That's the message from a recent study into the influence of exercise on eating patterns – and it's a powerful reminder of the psychology behind healthy habits.

The research, published in the International Journal of Obesity, looked at 2680 inactive young adults. The researchers found that after exercising for several weeks, these formerly sedentary people were more likely to choose healthier foods – fruit and veges, for example - while their cravings for fried foods, sugary drinks and other unhealthy options decreased.


The study participants were given exercise programmes to follow and were instructed not to change their diets in any significant way. But it happened anyway. It looks as if establishing one healthy habit can lead us – possibly unconsciously – to starting others.

This study didn't look into what might be actually causing this behaviour change, although it was noted that previous research has found moderate exercise can reduce a preference for high-fat foods in animals through changes in dopamine levels. Dopamine is a neurotransmitter that makes us feel good; we get a hit of it when we experience something rewarding.

It could be that the dopamine boost we get from exercising – a known mood-booster – makes us feel better than the expected reward we might get from eating that fatty snack.

Some studies have also shown a relationship between the intensity of exercise and the amount of appetite-regulating hormones in the body. Two hormones in particular – leptin and ghrelin – have been the focus of research, and it appears these are affected by intense exercise. Perhaps counter to what we might expect, exercising may make us want to eat less.

It makes sense that healthy habits don't exist in a vacuum. If we're used to one healthy practice, we'll likely be doing others, too. This will be familiar to anyone who's ever started on an exercise regimen in a bid to be healthier. Hands up who did this at New Year? We feel motivated; we clear out the junk from the kitchen; we're energised and bouncy; we eat well. But that can be hard to sustain if it's too intense. Hands up whose new year regimen has dropped off a bit, now?

So what's the secret to keeping it going and getting those positive habit changes sticking?

It might be simply not aiming too high. Small, simple changes we can sustain – so they become truly habitual – are going to be more "sticky" long term, than extreme, difficult or restrictive changes. Starting F45 and a low-carb diet and giving up booze and giving up caffeine all at the same time might feel good for a little while, but it's probably going to be hard to stick to long term - which is what we need to do if we want to continue to feel the benefits.

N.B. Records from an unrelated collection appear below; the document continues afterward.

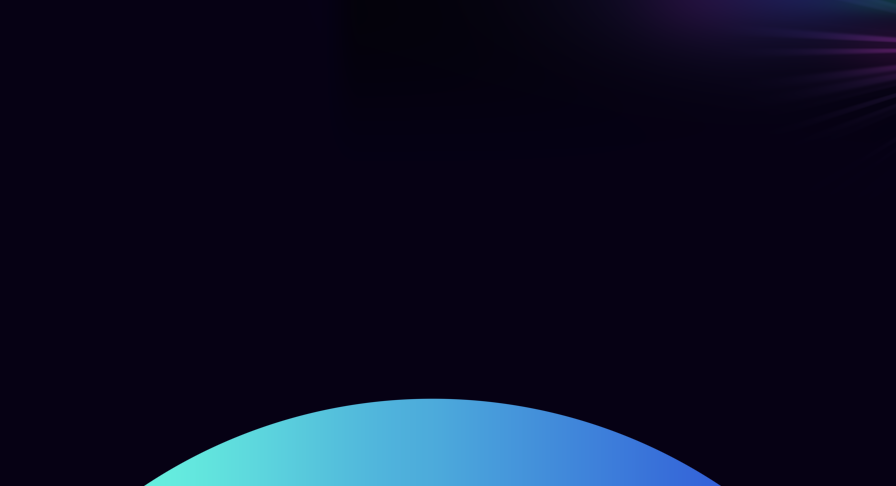
Write a Shadertoy shader that draws this background.

```glsl
// Soft elliptical falloff around a centre
float glow(vec2 p, vec2 centre, vec2 size) {
    vec2 q = (p - centre) / size;
    return exp(-dot(q, q));
}

// Thin light rays fanning out from a source beyond the right edge
float rays(vec2 p) {
    vec2 toSource = vec2(2.15, 0.9) - p;
    float slope = toSource.y / max(toSource.x, 0.1);
    float wave = sin(slope * 47.0 + 2.0 * sin(slope * 19.0)) + 0.5 * sin(slope * 103.0 + 1.0);
    return smoothstep(-0.4, 1.5, wave);
}

vec3 nightSky(vec2 p) {
    vec3 sky = vec3(0.022, 0.002, 0.080);

    // Blacker veil behind the light
    float veil = smoothstep(0.66, 0.74, p.x) * smoothstep(0.62, 0.98, p.y);
    sky = mix(sky, vec3(0.013, 0.006, 0.042), veil);

    // Broad indigo haze with blue and purple cores
    float ray = rays(p);
    float nearSource = smoothstep(1.45, 1.84, p.x);
    float haze = mix(1.0, 0.65 + 0.7 * ray, nearSource);
    sky += vec3(0.095, 0.075, 0.205) * haze * glow(p, vec2(1.63, 1.03), vec2(0.40, 0.16));
    sky += vec3(0.02, 0.045, 0.12) * glow(p, vec2(1.68, 1.02), vec2(0.16, 0.07));
    sky += vec3(0.045, 0.0, 0.03) * glow(p, vec2(1.43, 1.0), vec2(0.12, 0.08));

    // Magenta flare, teal corner and faint lower streaks
    sky += vec3(0.20, 0.04, 0.15) * (0.5 + 0.7 * ray) * glow(p, vec2(1.87, 0.9), vec2(0.14, 0.05));
    sky += vec3(0.0, 0.15, 0.07) * glow(p, vec2(1.87, 0.995), vec2(0.14, 0.025));
    sky += vec3(0.045, 0.03, 0.06) * ray * glow(p, vec2(1.86, 0.82), vec2(0.17, 0.10));
    return sky;
}

void mainImage(out vec4 fragColor, in vec2 fragCoord) {
    vec2 p = fragCoord / iResolution.y;
    float pixel = 1.0 / iResolution.y;
    vec3 color = nightSky(p);

    // Rising disc, turquoise to royal blue
    float disc = length(p - vec2(0.89, -0.891)) - 1.0706;
    float across = clamp((p.x - 0.30) / 1.18, 0.0, 1.0);
    vec3 discColor = mix(vec3(0.40, 0.94, 0.87), vec3(0.30, 0.67, 0.86), smoothstep(0.0, 0.5, across) * 0.4 + min(across * 2.0, 1.0) * 0.6);
    discColor = mix(discColor, vec3(0.20, 0.38, 0.85), max(across * 2.0 - 1.0, 0.0));
    color = mix(color, discColor, smoothstep(0.75 * pixel, -0.75 * pixel, disc));

    fragColor = vec4(color, 1.0);
}
```
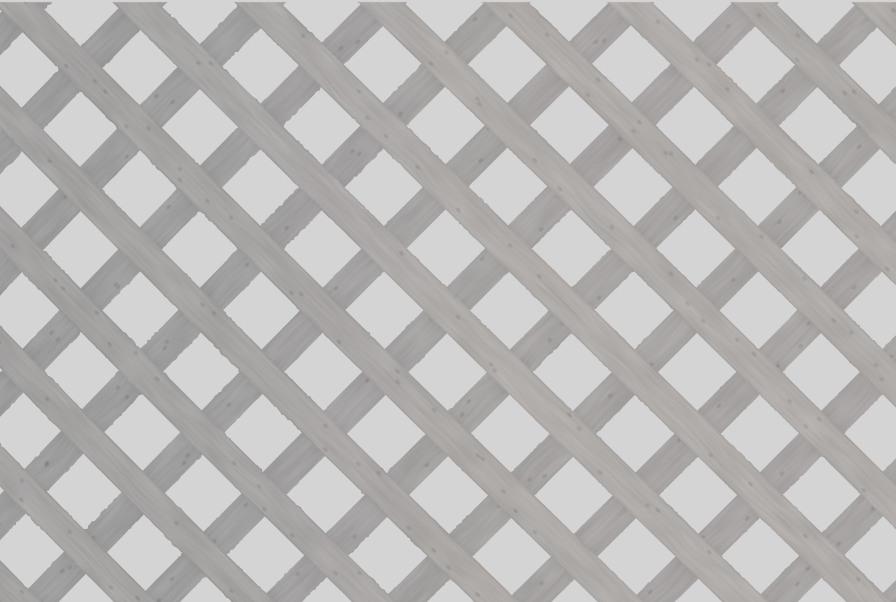
This pattern is drawn by a WebGL 1 fragment shader. Its source:

```glsl
precision highp float;
// Diagonal lattice of weathered grey boards over a pale backdrop.
uniform vec2 u_resolution;

float hash(vec2 p) {
  vec3 q = fract(p.xyx * vec3(0.1031, 0.1030, 0.0973));
  q += dot(q, q.yzx + 33.33);
  return fract((q.x + q.y) * q.z);
}

float noise(vec2 p) {
  vec2 i = floor(p), f = fract(p);
  f = f * f * (3.0 - 2.0 * f);
  return mix(mix(hash(i), hash(i + vec2(1.0, 0.0)), f.x),
             mix(hash(i + vec2(0.0, 1.0)), hash(i + vec2(1.0, 1.0)), f.x), f.y);
}

// Signed distance to the edge of a board, with worn notches in places.
float boardEdge(float across, float along, float id, float wear) {
  float side = sign(across);
  vec2 q = vec2(along, id * 7.3 + side * 2.1);
  float chips = smoothstep(0.45, 0.8, noise(q * vec2(5.0, 1.0)));
  float ragged = noise(q * vec2(32.0, 9.0)) - 0.4;
  float halfWidth = 0.183 + 0.008 * (hash(vec2(id, 4.0)) - 0.5);
  return abs(across) - halfWidth - 0.026 * wear * chips * ragged;
}

// Brightness variation of one board: streaks, blotches and scattered knots.
float woodTone(float across, float along, float id) {
  float sway = 0.05 * noise(vec2(along * 2.0, id * 5.7));
  float y = across + sway + id * 3.17;
  float tone = 0.030 * (noise(vec2(along * 2.5, y * 34.0)) - 0.5);
  tone += 0.022 * (noise(vec2(along * 5.0, y * 62.0)) - 0.5);
  tone += 0.032 * (noise(vec2(along * 3.5, y * 7.0)) - 0.5);
  for (int k = 0; k < 2; k++) {
    vec2 cell = vec2(floor(along * 1.5) + float(k) * 37.0, id);
    vec2 knot = vec2(0.2 + 0.6 * hash(cell), 0.26 * (hash(cell + 11.0) - 0.5));
    vec2 d = vec2((fract(along * 1.5) - knot.x) / 1.5, (across - knot.y) * 1.5);
    float present = step(0.4, hash(cell + 23.0));
    tone -= 0.06 * present * (1.0 - smoothstep(0.012, 0.048, length(d)));
  }
  return tone;
}

void main() {
  vec2 p = (gl_FragCoord.xy - vec2(0.638, 0.4846) * u_resolution) / u_resolution.y;

  // Slight lens bulge and lean, then axes across the two board directions.
  vec2 g = p * (1.0 + 0.0295 * dot(p, p));
  g.x += 0.010 * g.y;
  g /= vec2(0.1039, 0.1028);
  float s = 0.5 * (g.x + g.y), t = 0.5 * (g.x - g.y);
  float frontId = floor(s + 0.5), backId = floor(t + 0.5);
  float frontAcross = s - frontId, backAcross = t - backId;

  float wear = mix(1.0, 0.55, smoothstep(-0.7, 0.2, p.x));
  float front = boardEdge(frontAcross, t, frontId, wear);
  float back = boardEdge(backAcross, s, backId + 40.0, wear);
  float aa = 4.5 / u_resolution.y;

  // Cooler and dimmer towards the left.
  float warmth = smoothstep(-0.95, 0.1, p.x);
  vec3 light = mix(vec3(0.943, 0.953, 0.962), vec3(1.0), warmth);

  // Rear boards, with a soft contact shadow beside the front ones.
  vec3 color = vec3(0.83);
  vec3 rear = vec3(0.655, 0.645, 0.641) * light + woodTone(backAcross, s, backId + 40.0);
  rear -= 0.025 * exp(-max(front, 0.0) * 22.0);
  color = mix(color, rear, 1.0 - smoothstep(-aa, aa, back));

  // Front boards, with a thin dark line along their edges.
  vec3 face = vec3(0.683, 0.670, 0.661) * light + woodTone(frontAcross, t, frontId);
  face += 0.014 * (hash(vec2(frontId, 9.0)) - 0.5);
  face -= 0.035 * (1.0 - smoothstep(0.0, 0.022, abs(front + 0.008)));
  color = mix(color, face, 1.0 - smoothstep(-aa, aa, front));

  // Pale strip along the top edge.
  float top = gl_FragCoord.y / u_resolution.y;
  color = mix(color, vec3(0.83), smoothstep(0.995, 0.998, top));
  gl_FragColor = vec4(color, 1.0);
}
```
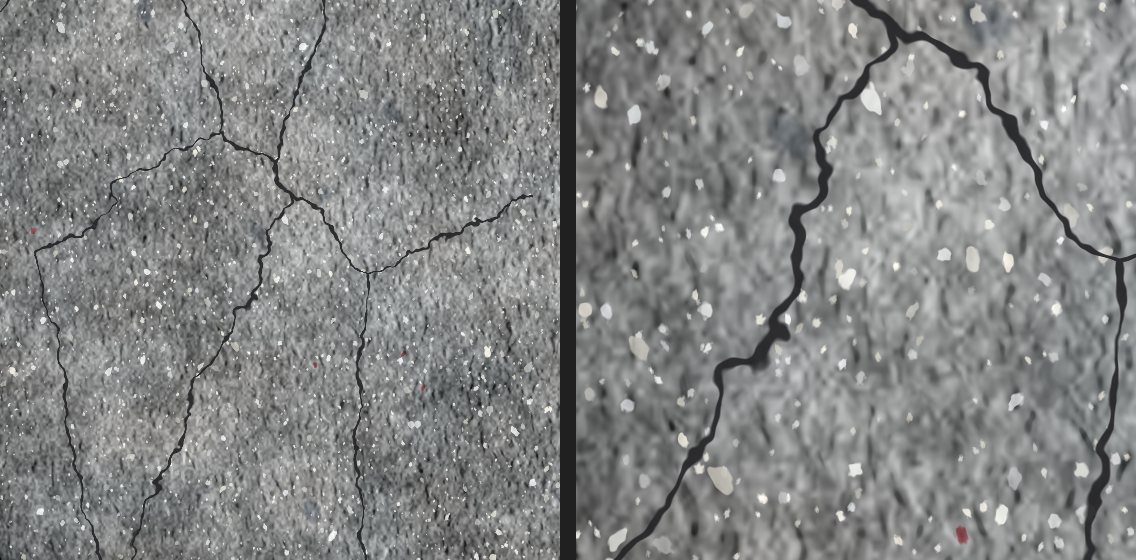
Left: the whole. Right: its middle third, enlarged.
Write a WebGL 2 fragment shader that draws this texture.

```glsl
#version 300 es
precision highp float;
// Weathered grey asphalt: rough grain, pale grit and a network of dark cracks.

uniform vec2 u_resolution;
out vec4 fragColor;

const vec3 ASPHALT = vec3(0.517, 0.523, 0.523);
const vec3 CRACK_COLOR = vec3(0.14, 0.14, 0.15);
const vec3 RED_FLECK = vec3(0.50, 0.20, 0.23);
const vec3 SMUDGE = vec3(0.32, 0.35, 0.38);
const float SOFTNESS = 0.0010;
const vec3 BROAD_CONTRAST = vec3(0.12, 0.13, 0.15);
const float GRAIN_CONTRAST = 0.20;
const float RELIEF_CONTRAST = 0.19;
const float PIT_DEPTH = 0.11;
const float BUMP_TILT = -0.06;
const vec2 BUMP_SCALE = vec2(128.0, 66.0);
const vec2 LIGHT_STEP = vec2(0.0044, -0.0004);
const vec2 CRACK_CELLS = vec2(3.0, 1.9);
const vec2 CRACK_OFFSET = vec2(0.30, -0.14);
const vec2 CRACK_PIVOT = vec2(0.52, 0.68);
const vec2 CRACK_SQUEEZE = vec2(1.25, 0.74);
const float CRACK_WIDTH = 0.0026;

// Scatter layers: cells per side, chance, smallest and largest radius
const vec4 FINE_GRIT = vec4(110.0, 0.16, 0.0012, 0.0027);
const vec4 MID_GRIT = vec4(43.0, 0.25, 0.0026, 0.0054);
const vec4 LARGE_GRIT = vec4(15.0, 0.18, 0.0050, 0.0090);
const vec4 FLECKS = vec4(6.0, 0.10, 0.0040, 0.0065);
const vec4 SMUDGES = vec4(4.0, 0.22, 0.0120, 0.0210);

float hash(vec2 p) {
    return fract(sin(dot(p, vec2(127.1, 311.7))) * 43758.5453);
}

vec2 hash2(vec2 p) {
    return vec2(hash(p), hash(p + vec2(37.3, 17.9)));
}

mat2 rotation(float a) {
    return mat2(cos(a), sin(a), -sin(a), cos(a));
}

float noise(vec2 p) {
    vec2 i = floor(p), f = fract(p);
    f = f * f * (3.0 - 2.0 * f);
    return mix(mix(hash(i), hash(i + vec2(1, 0)), f.x),
               mix(hash(i + vec2(0, 1)), hash(i + vec2(1, 1)), f.x), f.y) - 0.5;
}

vec2 noise2(vec2 p) {
    return vec2(noise(p), noise(p + vec2(53.7, 91.3)));
}

// Irregular tilted chips on a jittered grid: x = coverage, y = random tone
vec2 scatter(vec2 p, vec4 layer, float soft) {
    vec2 home = floor(p * layer.x), result = vec2(0.0);
    for (int y = -1; y <= 1; y++)
    for (int x = -1; x <= 1; x++) {
        vec2 cell = home + vec2(x, y), seed = cell + layer.x * 1.37;
        if (hash(seed + 5.1) > layer.y) continue;
        vec2 d = p - (cell + hash2(seed)) / layer.x;
        float radius = mix(layer.z, layer.w, pow(hash(seed + 9.4), 1.5));
        d = rotation((hash(seed + 13.2) - 0.5) * 1.4) * d;
        d *= vec2(mix(1.0, 1.6, hash(seed + 21.7)), 0.85);
        float rough = noise(d / radius * 1.6 + seed) * 0.7;
        float cover = 1.0 - smoothstep(-soft, soft, length(d) - radius * (1.0 + rough));
        if (cover > result.x) result = vec2(cover, hash(seed + 29.8));
    }
    return result;
}

vec2 crackSite(vec2 cell) {
    return (cell + 0.08 + 0.84 * hash2(cell + 3.0)) / CRACK_CELLS;
}

// Distance to the kept borders between warped, upright cells
float crackDistance(vec2 p) {
    vec2 warp = 0.055 * noise2(p * 6.0) + 0.026 * noise2(p * 22.0);
    warp += 0.011 * noise2(p * 65.0) + 0.005 * noise2(p * 150.0);
    p = (p - CRACK_PIVOT) * CRACK_SQUEEZE + CRACK_PIVOT + CRACK_OFFSET + warp;
    vec2 home = floor(p * CRACK_CELLS), nearCell = home, nearSite = vec2(9.0);
    for (int y = -2; y <= 2; y++)
    for (int x = -2; x <= 2; x++) {
        vec2 cell = home + vec2(x, y), site = crackSite(cell);
        if (distance(p, site) < distance(p, nearSite)) {
            nearSite = site;
            nearCell = cell;
        }
    }
    float nearest = 1.0;
    for (int y = -2; y <= 2; y++)
    for (int x = -2; x <= 2; x++) {
        vec2 cell = nearCell + vec2(x, y);
        if (cell == nearCell) continue;
        vec2 site = crackSite(cell), middle = 0.5 * (site + nearSite);
        // Fewer borders open up towards the right
        float closed = 0.06 + 0.45 * smoothstep(0.7, 0.95, middle.x - CRACK_OFFSET.x);
        if (hash(cell + nearCell + 7.0) < closed) continue;
        vec2 across = normalize(site - nearSite);
        nearest = min(nearest, dot(middle - p, across) / length(across * CRACK_SQUEEZE));
    }
    return nearest;
}

float bumpHeight(vec2 p) {
    return noise(p * BUMP_SCALE) + 0.5 * noise(p * BUMP_SCALE * 1.9 + 31.0);
}

void main() {
    vec2 p = gl_FragCoord.xy / u_resolution.y;
    float soft = max(SOFTNESS, 0.6 / u_resolution.y);

    // Broad tone and fine upright grain
    float tone = dot(BROAD_CONTRAST, vec3(noise(p * 3.5), noise(p * 11.0), noise(p * 29.0)));
    vec2 grain = p + 0.005 * noise2(p * 90.0);
    tone += 0.12 * noise(grain * vec2(88.0, 70.0));
    tone += GRAIN_CONTRAST * noise(grain * vec2(240.0, 190.0));

    // Side-lit upright bumps with shadowed pits, coarser to the right
    vec2 bump = rotation(BUMP_TILT) * p + 0.009 * noise2(p * 50.0);
    float slope = bumpHeight(bump) - bumpHeight(bump + LIGHT_STEP);
    slope *= mix(0.85, 1.1, smoothstep(0.2, 0.9, p.x));
    tone -= RELIEF_CONTRAST * slope + PIT_DEPTH * smoothstep(0.20, 0.60, slope);
    vec3 color = ASPHALT + tone;
    color += vec3(-0.5, 0.1, 0.5) * 0.03 * noise(p * 9.0 + 20.0);

    // Dark smudges, pale grit, red flecks
    color = mix(color, SMUDGE + 0.6 * tone, 0.6 * scatter(p, SMUDGES, 0.005).x);
    vec4 layers[3] = vec4[3](FINE_GRIT, MID_GRIT, LARGE_GRIT);
    for (int i = 0; i < 3; i++) {
        vec2 chip = scatter(p, layers[i], soft);
        vec3 tint = mix(vec3(0.98, 1.0, 1.01), vec3(1.02, 1.0, 0.95), fract(chip.y * 7.0));
        color = mix(color, tint * mix(0.68, 0.97, chip.y) + 0.3 * tone, 0.93 * chip.x);
    }
    color = mix(color, RED_FLECK + 0.5 * tone, 0.8 * scatter(p, FLECKS, soft).x);

    // Cracks of uneven width with crumbled edges
    float width = CRACK_WIDTH * (1.0 + 0.9 * noise(p * 26.0 + 40.0) + 0.9 * noise(p * 100.0));
    float crack = 1.0 - smoothstep(width - soft, width + soft, crackDistance(p));
    color = mix(color, CRACK_COLOR, 0.92 * crack);

    fragColor = vec4(clamp(color, 0.0, 1.0), 1.0);
}
```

If you're struggling for motivation, perhaps simply starting to move the body – regularly, consistently; maybe start with a short walk each day – is a better route towards consistent eating habits and sustainable health.


Niki Bezzant is editor-at-large for Healthy Food Guide